**Material for the task:**
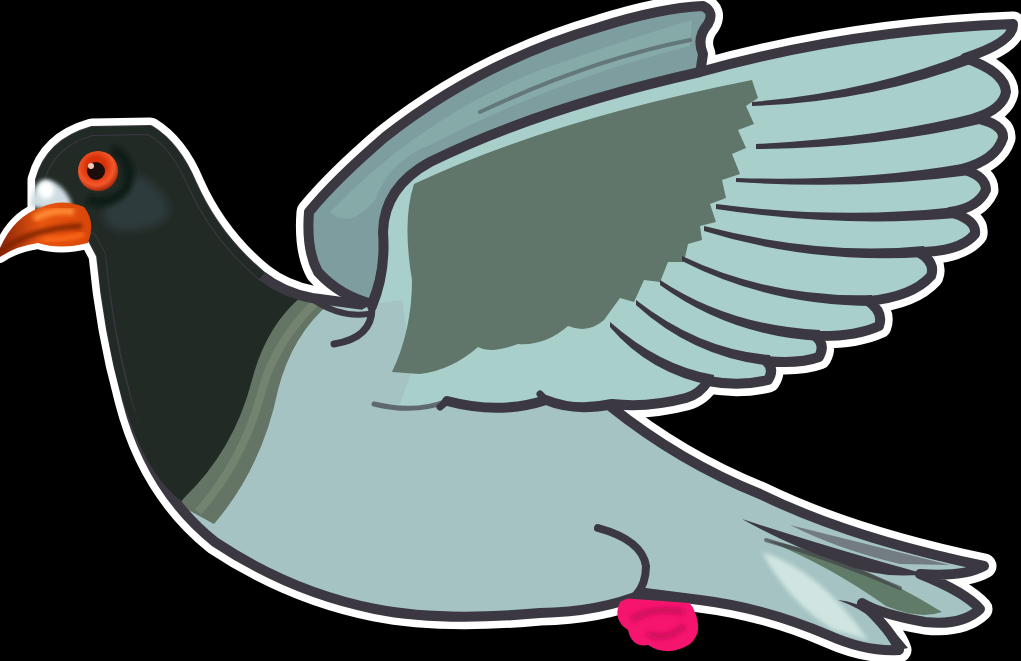
<!DOCTYPE html>
<html lang="en">
<head>
<meta charset="utf-8">
<title>Flying pigeon</title>
<style>
:root {
  --night: #000;
  --halo: #fff;
  --ink: #3b3842;
  --plumage: #a5c3c3;
  --feather: #a9cfca;
  --far-wing: #7d9d9f;
  --far-wing-light: #86aaa8;
  --covert: #61766a;
  --hood: #222a25;
  --cheek: #2d3a3d;
  --collar: #647565;
  --beak: #e9560f;
  --beak-dark: #8a2508;
  --foot: #f5146e;
}
html, body { margin: 0; height: 100%; overflow: hidden; background: var(--night); }
svg { display: block; width: 1021px; height: 661px; }
.halo { fill: var(--halo); stroke: var(--halo); stroke-width: 25; stroke-linejoin: round; }
.outline { fill: none; stroke: var(--ink); stroke-width: 10; stroke-linejoin: round; stroke-linecap: round; }
.quill { fill: none; stroke: var(--ink); stroke-linecap: round; }
.plumage { fill: var(--plumage); }
.feather { fill: var(--feather); }
</style>
</head>
<body>
<svg viewBox="0 0 1021 661" role="img" aria-label="A grey pigeon flying to the left with raised wings">
  <defs>
    <path id="far-wing" d="M372 304Q340 296 318 272Q306 250 309 212Q335 180 385 137Q480 62 600 27Q660 8 703 6Q715 12 708 24Q696 38 703 54L700 74Q540 108 432 162Q386 188 385 232Q386 270 372 304Z"/>
    <path id="body" d="M40 180Q50 143 92 131L150 130Q176 146 192 184Q216 238 262 276Q284 293 312 298L372 306L610 406Q680 462 760 494Q850 538 984 566Q965 577 920 574Q965 592 980 609Q962 626 925 622Q880 614 862 603Q893 632 899 650Q866 652 828 635Q765 608 700 600L645 593Q600 612 540 613Q440 622 375 609Q290 592 215 542Q150 490 127 400Q108 330 101 255L92 238L40 215Z"/>
    <path id="near-wing" d="M372 306Q386 272 383 232Q384 187 430 162Q540 108 700 72Q850 30 1013 24Q1014 42 965 58Q1005 72 1006 92Q1003 109 975 118Q1004 124 1003 138Q996 160 962 169Q986 176 986 190Q978 208 950 212Q977 220 975 234Q960 252 918 252Q936 262 931 276Q912 297 868 301Q884 312 879 326Q855 337 815 336Q826 344 819 357Q800 364 766 361Q775 369 768 380Q740 387 708 381Q700 394 686 398Q648 408 612 404Q575 412 546 400Q500 415 447 401Q415 412 372 404Q330 355 372 306Z"/>
    <path id="beak" d="M0 248Q14 216 42 207Q62 198 84 207Q96 222 88 243Q60 250 38 243Q16 246 0 257Z"/>
    <path id="foot" d="M620 602Q640 591 660 598Q688 594 694 610Q704 632 690 644Q668 658 648 645Q632 648 628 630Q612 620 620 602Z"/>
    <clipPath id="body-shape"><use href="#body"/></clipPath>
    <clipPath id="beak-shape"><use href="#beak"/></clipPath>
    <linearGradient id="beak-shade" x1="0" y1="0" x2="1" y2="0">
      <stop offset="0" stop-color="var(--beak-dark)"/>
      <stop offset=".45" stop-color="var(--beak)"/>
      <stop offset="1" stop-color="#d8460a"/>
    </linearGradient>
    <radialGradient id="eye-shade" cx=".45" cy=".4" r=".6">
      <stop offset=".4" stop-color="#d8310a"/>
      <stop offset=".75" stop-color="#f4572a"/>
      <stop offset="1" stop-color="#a72a0c"/>
    </radialGradient>
    <filter id="soft" x="-30%" y="-30%" width="160%" height="160%"><feGaussianBlur stdDeviation="2"/></filter>
    <filter id="softer" x="-30%" y="-30%" width="160%" height="160%"><feGaussianBlur stdDeviation="4"/></filter>
  </defs>

  <rect width="1021" height="661" fill="var(--night)"/>

  <g id="sticker-edge" class="halo">
    <use href="#far-wing"/>
    <use href="#body"/>
    <use href="#near-wing"/>
    <use href="#beak" stroke-width="12"/>
  </g>

  <g id="wing-behind">
    <use href="#far-wing" fill="var(--far-wing)"/>
    <path d="M330 212Q420 118 540 70Q630 38 692 20L690 46Q560 78 430 145Q390 160 375 200Q350 230 330 212Z" fill="var(--far-wing-light)"/>
    <path d="M690 40Q590 60 480 112" class="quill" stroke-width="4" opacity=".45"/>
    <use href="#far-wing" class="outline"/>
  </g>

  <g id="torso">
    <use href="#body" class="plumage"/>
    <g clip-path="url(#body-shape)">
      <path d="M290 292L330 303Q292 335 278 390Q262 468 214 524L170 500Z" fill="var(--collar)"/>
      <path d="M318 300Q276 340 262 390Q244 460 198 512" fill="none" stroke="#7d8c78" stroke-width="8" opacity=".6"/>
      <path d="M0 100H200L302 296Q266 326 252 380Q234 450 184 498Q120 480 80 300Z" fill="var(--hood)"/>
      <path d="M104 214Q110 192 138 176Q162 184 170 212Q158 232 120 230Q104 228 104 214Z" fill="var(--cheek)" filter="url(#softer)"/>
      <path d="M112 150Q136 160 126 188Q112 206 88 200" fill="none" stroke="#111a17" stroke-width="10" filter="url(#soft)"/>
    </g>
    <g id="tail">
      <path d="M762 552Q820 570 868 640L834 630Q790 604 762 552Z" fill="#d0e5e1" filter="url(#soft)"/>
      <path d="M766 540Q850 555 942 612Q920 620 886 606Q830 566 766 540Z" fill="#607b68"/>
      <path d="M742 519Q830 548 925 574Q880 580 838 562Q790 546 742 519Z" fill="var(--ink)"/>
      <path d="M790 525Q870 545 950 565L900 564Q840 550 790 525Z" fill="#737c80"/>
      <path d="M766 540Q830 558 900 588" class="quill" stroke-width="4" opacity=".6"/>
      <path d="M838 600Q872 602 908 648L899 650Q880 615 838 600Z" fill="var(--ink)"/>
    </g>
    <use href="#body" class="outline"/>
    <path d="M184 498Q120 450 101 255L92 238L40 215V180Q50 143 92 131L150 130Q176 146 192 184Q216 238 262 276" fill="none" stroke="var(--hood)" stroke-width="8"/>
  </g>

  <g id="foot-and-thigh">
    <use href="#foot" fill="var(--foot)"/>
    <path d="M632 620Q650 606 684 612M648 634Q666 642 684 626" fill="none" stroke="#c80f58" stroke-width="5" filter="url(#soft)"/>
    <path d="M598 528Q642 540 646 566Q646 584 636 595L690 599" class="quill" stroke-width="8"/>
  </g>

  <g id="wing-in-front">
    <use href="#near-wing" class="feather"/>
    <path d="M372 304Q324 330 322 350Q350 420 400 404L412 370L402 300Z" class="plumage"/>
    <path d="M414 184Q550 120 752 80L758 98L746 106L754 124L738 130L746 148L732 154L740 174L722 180L726 198L710 204L716 222L700 226L702 240L688 244L684 262L668 262L660 282L644 280L634 302L620 298L604 320Q588 334 568 326Q545 346 518 344Q492 354 478 347Q452 370 420 374L392 372Q412 330 412 280Q402 220 414 184Z" fill="var(--covert)"/>
    <path id="wing-rim" d="M372 306Q386 272 383 232Q384 187 430 162Q540 108 700 72Q850 30 1013 24Q1014 42 965 58Q1005 72 1006 92Q1003 109 975 118Q1004 124 1003 138Q996 160 962 169Q986 176 986 190Q978 208 950 212Q977 220 975 234Q960 252 918 252Q936 262 931 276Q912 297 868 301Q884 312 879 326Q855 337 815 336Q826 344 819 357Q800 364 766 361Q775 369 768 380Q740 387 708 381Q700 394 686 398Q648 408 612 404Q575 412 546 400Q500 415 447 401" class="outline"/>
    <path d="M447 401Q415 414 374 404" class="quill" stroke-width="5" opacity=".65"/>
    <path d="M546 400L540 394M447 401L440 407" class="quill" stroke-width="7"/>
    <path d="M372 308Q372 338 334 344" class="quill" stroke-width="7"/>
    <path d="M312 299Q340 318 368 314" class="quill" stroke-width="6"/>
    <g id="feather-gaps" fill="var(--ink)">
      <path d="M752 102Q870 92 970 52L976 62Q870 102 752 106Z"/>
      <path d="M756 144Q880 138 980 112L984 123Q880 148 756 149Z"/>
      <path d="M736 178Q860 182 968 163L970 175Q860 190 736 182Z"/>
      <path d="M716 204Q840 220 956 207L956 218Q840 228 716 209Z"/>
      <path d="M704 226Q820 256 924 246L924 257Q810 264 704 231Z"/>
      <path d="M682 256Q770 298 872 295L874 306Q770 306 682 261Z"/>
      <path d="M660 280Q730 326 820 330L820 341Q730 336 660 285Z"/>
      <path d="M636 300Q700 350 770 355L772 366Q694 358 636 305Z"/>
      <path d="M610 322Q660 366 714 375L714 386Q650 374 610 327Z"/>
    </g>
  </g>

  <g id="face">
    <path d="M30 206Q34 178 48 180Q64 184 72 204L56 212Z" fill="#cfdde3" filter="url(#soft)"/>
    <ellipse cx="46" cy="190" rx="8" ry="9" fill="#fff" filter="url(#soft)"/>
    <use href="#beak" fill="url(#beak-shade)"/>
    <g clip-path="url(#beak-shape)">
      <path d="M0 252Q30 228 82 226" fill="none" stroke="#7c2106" stroke-width="5" filter="url(#soft)"/>
      <path d="M34 219Q52 208 74 212" fill="none" stroke="#ff8a35" stroke-width="7" filter="url(#soft)"/>
      <path d="M44 240Q66 240 84 234" fill="none" stroke="#ff6a1a" stroke-width="5" filter="url(#soft)"/>
    </g>
    <circle cx="98" cy="171" r="20" fill="url(#eye-shade)"/>
    <circle cx="96" cy="171" r="9" fill="#1a0d0a"/>
    <circle cx="91" cy="166" r="3" fill="#f3c9b5"/>
  </g>
</svg>
</body>
</html>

**Prompt:** In the listing above, find the line containing "256Q770 298 872" and the line containing "322Q660 366 714", then quote both, plus every line between them, exactly as written.

**Response to this task:**
      <path d="M682 256Q770 298 872 295L874 306Q770 306 682 261Z"/>
      <path d="M660 280Q730 326 820 330L820 341Q730 336 660 285Z"/>
      <path d="M636 300Q700 350 770 355L772 366Q694 358 636 305Z"/>
      <path d="M610 322Q660 366 714 375L714 386Q650 374 610 327Z"/>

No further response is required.